WHAT THE TASK REQUIRES:
Only lines containing "shade" belong in the answer, each copied from the entries below.

TASK DATA:
+ + + + +

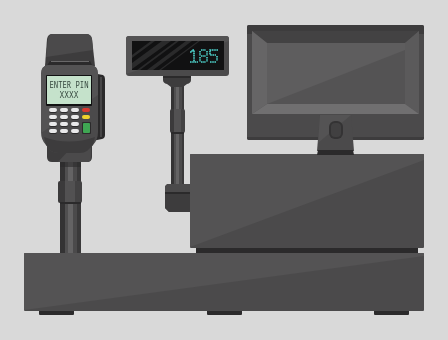
<!DOCTYPE html>
<html lang="en">
<head>
<meta charset="utf-8">
<title>Cash register with card terminal</title>
<style>
:root {
  --wall: #d9d9d9;
  --body: #4b4a4b;
  --body-light: #545354;
  --body-dark: #3d3c3d;
  --shadow: #2b2a2b;
  --black: #111112;
  --lcd: #c5e2cb;
  --lcd-ink: #2f4038;
  --led: #4fd6cf;
  --key: #e9e9ea;
  --red: #d8392f;
  --yellow: #f0d32c;
  --green: #3fa653;
}
html, body { margin: 0; height: 100%; overflow: hidden; background: var(--wall); }
svg { display: block; width: 448px; height: 340px; }
.wall { fill: var(--wall); }
.body { fill: var(--body); }
.light { fill: var(--body-light); }
.dark { fill: var(--body-dark); }
.shadow { fill: var(--shadow); }
.black { fill: var(--black); }
.lcd { fill: var(--lcd); }
.key { fill: var(--key); }
.red { fill: var(--red); }
.yellow { fill: var(--yellow); }
.green { fill: var(--green); }
.lcd-text { font-family: "Noto Sans Mono", "Liberation Mono", monospace; font-size: 8px; fill: var(--lcd-ink); text-anchor: middle; }
.led-digits { fill: none; stroke: var(--led); stroke-width: 1.6; stroke-dasharray: 1.6 .6; }
.glare { fill: #2a2a2b; }
</style>
</head>
<body>
<svg viewBox="0 0 448 340" role="img" aria-label="Cash register with card terminal, price display and monitor">
  <defs>
    <linearGradient id="pole-shade">
      <stop offset="0" stop-color="#343334"/>
      <stop offset=".22" stop-color="#343334"/>
      <stop offset=".22" stop-color="#504f50"/>
      <stop offset=".4" stop-color="#504f50"/>
      <stop offset=".4" stop-color="#646364"/>
      <stop offset=".62" stop-color="#646364"/>
      <stop offset=".62" stop-color="#4b4a4b"/>
      <stop offset=".82" stop-color="#4b4a4b"/>
      <stop offset=".82" stop-color="#3a393a"/>
      <stop offset="1" stop-color="#3a393a"/>
    </linearGradient>
    <linearGradient id="collar-shade">
      <stop offset="0" stop-color="#3b3a3b"/>
      <stop offset=".3" stop-color="#3b3a3b"/>
      <stop offset=".3" stop-color="#525152"/>
      <stop offset=".7" stop-color="#525152"/>
      <stop offset=".7" stop-color="#434243"/>
      <stop offset="1" stop-color="#434243"/>
    </linearGradient>
    <clipPath id="price-window"><rect x="132" y="41" width="92" height="29"/></clipPath>
    <rect id="keycap" width="8" height="4" rx="2"/>
    <g id="key-row">
      <use href="#keycap" x="49"/>
      <use href="#keycap" x="60"/>
      <use href="#keycap" x="71"/>
    </g>
  </defs>

  <rect class="wall" width="448" height="340"/>

  <g id="cash-drawer">
    <rect class="shadow" x="39" y="309" width="35" height="6" rx="1"/>
    <rect class="shadow" x="207" y="309" width="35" height="6" rx="1"/>
    <rect class="shadow" x="374" y="309" width="35" height="6" rx="1"/>
    <rect class="shadow" x="196" y="247" width="222" height="7"/>
    <rect class="body" x="24" y="253" width="400" height="58" rx="1"/>
    <path class="light" d="M25 253H423Q424 253 424 254V256L24 310V254Q24 253 25 253Z"/>
  </g>

  <g id="register-box">
    <rect class="body" x="190" y="154" width="234" height="94" rx="1"/>
    <path class="light" d="M191 154H423Q424 154 424 155V160L190 247V155Q190 154 191 154Z"/>
  </g>

  <g id="monitor">
    <rect class="body" x="247" y="25" width="177" height="115" rx="2"/>
    <path class="dark" d="M249 25H422Q424 25 424 27V34H247V27Q247 25 249 25Z"/>
    <path d="M252 31H419V114H252Z" fill="#4f4e4f"/>
    <path d="M252 31H419L405 43H267Z" fill="#434243"/>
    <path d="M252 31L267 43V104L252 114Z" fill="#666566"/>
    <path d="M419 31L405 43V104L419 114Z" fill="#5b5a5b"/>
    <path d="M252 114L267 104H405L419 114Z" fill="#706f70"/>
    <rect x="267" y="43" width="138" height="61" fill="#545354"/>
    <path d="M267 43H405V50L267 104Z" fill="#5e5d5e"/>
    <path class="dark" d="M247 137H424V138Q424 140 422 140H249Q247 140 247 138Z"/>
    <path class="body" d="M320 115H351L354 151H317Z"/>
    <path class="light" d="M320 115H351L318 143Z"/>
    <rect x="329" y="121" width="14" height="18" rx="6" fill="#343334"/>
    <rect x="331" y="123" width="10" height="14" rx="4" fill="#414041"/>
    <path class="shadow" d="M318 150H353L354 155H317Z"/>
  </g>

  <g id="price-display">
    <rect x="171" y="84" width="13" height="101" fill="url(#pole-shade)"/>
    <rect x="170" y="109" width="15" height="24" rx="2" fill="url(#collar-shade)"/>
    <rect class="shadow" x="171" y="132" width="13" height="2"/>
    <path class="dark" d="M163 75H191V80Q191 83 187 84L183 87H171L167 84Q163 83 163 80Z"/>
    <path class="shadow" d="M163 75H191V78H163Z"/>
    <path class="body" d="M167 184H190V212H169L165 208V186Z"/>
    <path class="dark" d="M165 193H190V212H169L165 208Z"/>
    <rect class="shadow" x="165" y="192" width="25" height="2"/>
    <rect class="body" x="126" y="36" width="103" height="40" rx="3"/>
    <path class="light" d="M129 36H226Q229 36 229 39V41L126 74V39Q126 36 129 36Z"/>
    <rect class="black" x="132" y="41" width="92" height="29"/>
    <g class="glare" clip-path="url(#price-window)">
      <path d="M132 55L151 41H155L132 58Z"/>
      <path d="M132 63L162 41H171L132 69Z"/>
      <path d="M137 70L176 41H179L140 70Z"/>
      <path d="M147 70L186 41H192L153 70Z"/>
      <path d="M159 70L198 41H200L161 70Z"/>
    </g>
    <g class="led-digits" role="img" aria-label="185">
      <path d="M190 52H192V50H194V62M190 62H198"/>
      <path d="M201 50H206M201 56H206M201 62H206M200 51V56M207 51V56M200 57V62M207 57V62"/>
      <path d="M218 50H210V55H216M217 56V61M216 62H210"/>
    </g>
  </g>

  <g id="card-terminal">
    <rect x="60" y="158" width="21" height="95" fill="url(#pole-shade)"/>
    <rect class="shadow" x="60" y="160" width="21" height="7" opacity=".6"/>
    <rect x="58" y="181" width="24" height="22" rx="2" fill="url(#collar-shade)"/>
    <rect class="shadow" x="60" y="202" width="21" height="2"/>
    <path class="shadow" d="M92 73L103 75Q105 76 105 79V135Q105 138 102 139L92 141Z"/>
    <rect x="100" y="77" width="2" height="60" fill="#474647"/>
    <path class="dark" d="M47 136H92V157Q92 162 87 162H52Q47 162 47 157Z"/>
    <path class="body" d="M70 149L91 136V157Q91 162 87 162H58Z"/>
    <path class="dark" d="M52 34H86Q91 34 92 39L95 66H45L47 39Q48 34 52 34Z"/>
    <path class="body" d="M53 34H86Q91 34 92 39L93 50L46 57L48 39Q49 34 53 34Z"/>
    <path class="shadow" d="M50 61H90L93 67H46Z"/>
    <rect x="51" y="61" width="38" height="1" fill="#696869"/>
    <path class="body" d="M48 65H91Q98 66 98 74V132Q98 140 93 145L87 151Q84 153 80 153H58Q54 153 51 151L46 145Q41 140 41 132V74Q41 66 48 65Z"/>
    <path class="light" d="M48 65H91Q98 66 98 74V95L41 133V74Q41 66 48 65Z"/>
    <path class="dark" d="M44 137Q69 146 95 137L93 145L87 151Q84 153 80 153H58Q54 153 51 151L46 145Z"/>
    <rect class="black" x="46" y="75" width="46" height="31" rx="1"/>
    <rect class="lcd" x="47" y="76" width="44" height="28"/>
    <text class="lcd-text" x="69" y="88" textLength="39" lengthAdjust="spacingAndGlyphs">ENTER PIN</text>
    <text class="lcd-text" x="69" y="98" textLength="19" lengthAdjust="spacingAndGlyphs">XXXX</text>
    <g id="keypad">
      <g fill="#2b2a2b">
        <use href="#key-row" y="109"/>
        <use href="#key-row" y="116"/>
        <use href="#key-row" y="123"/>
        <use href="#key-row" y="130"/>
      </g>
      <g class="key">
        <use href="#key-row" y="108"/>
        <use href="#key-row" y="115"/>
        <use href="#key-row" y="122"/>
        <use href="#key-row" y="129"/>
      </g>
      <use class="red" href="#keycap" x="82" y="108"/>
      <use class="yellow" href="#keycap" x="82" y="115"/>
      <rect class="shadow" x="82" y="122" width="9" height="12" rx="1"/>
      <rect class="green" x="83" y="123" width="7" height="10" rx="1"/>
    </g>
  </g>
</svg>
</body>
</html>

+ + + + +

ANSWER BOX:
    <linearGradient id="pole-shade">
    <linearGradient id="collar-shade">
    <rect x="171" y="84" width="13" height="101" fill="url(#pole-shade)"/>
    <rect x="170" y="109" width="15" height="24" rx="2" fill="url(#collar-shade)"/>
    <rect x="60" y="158" width="21" height="95" fill="url(#pole-shade)"/>
    <rect x="58" y="181" width="24" height="22" rx="2" fill="url(#collar-shade)"/>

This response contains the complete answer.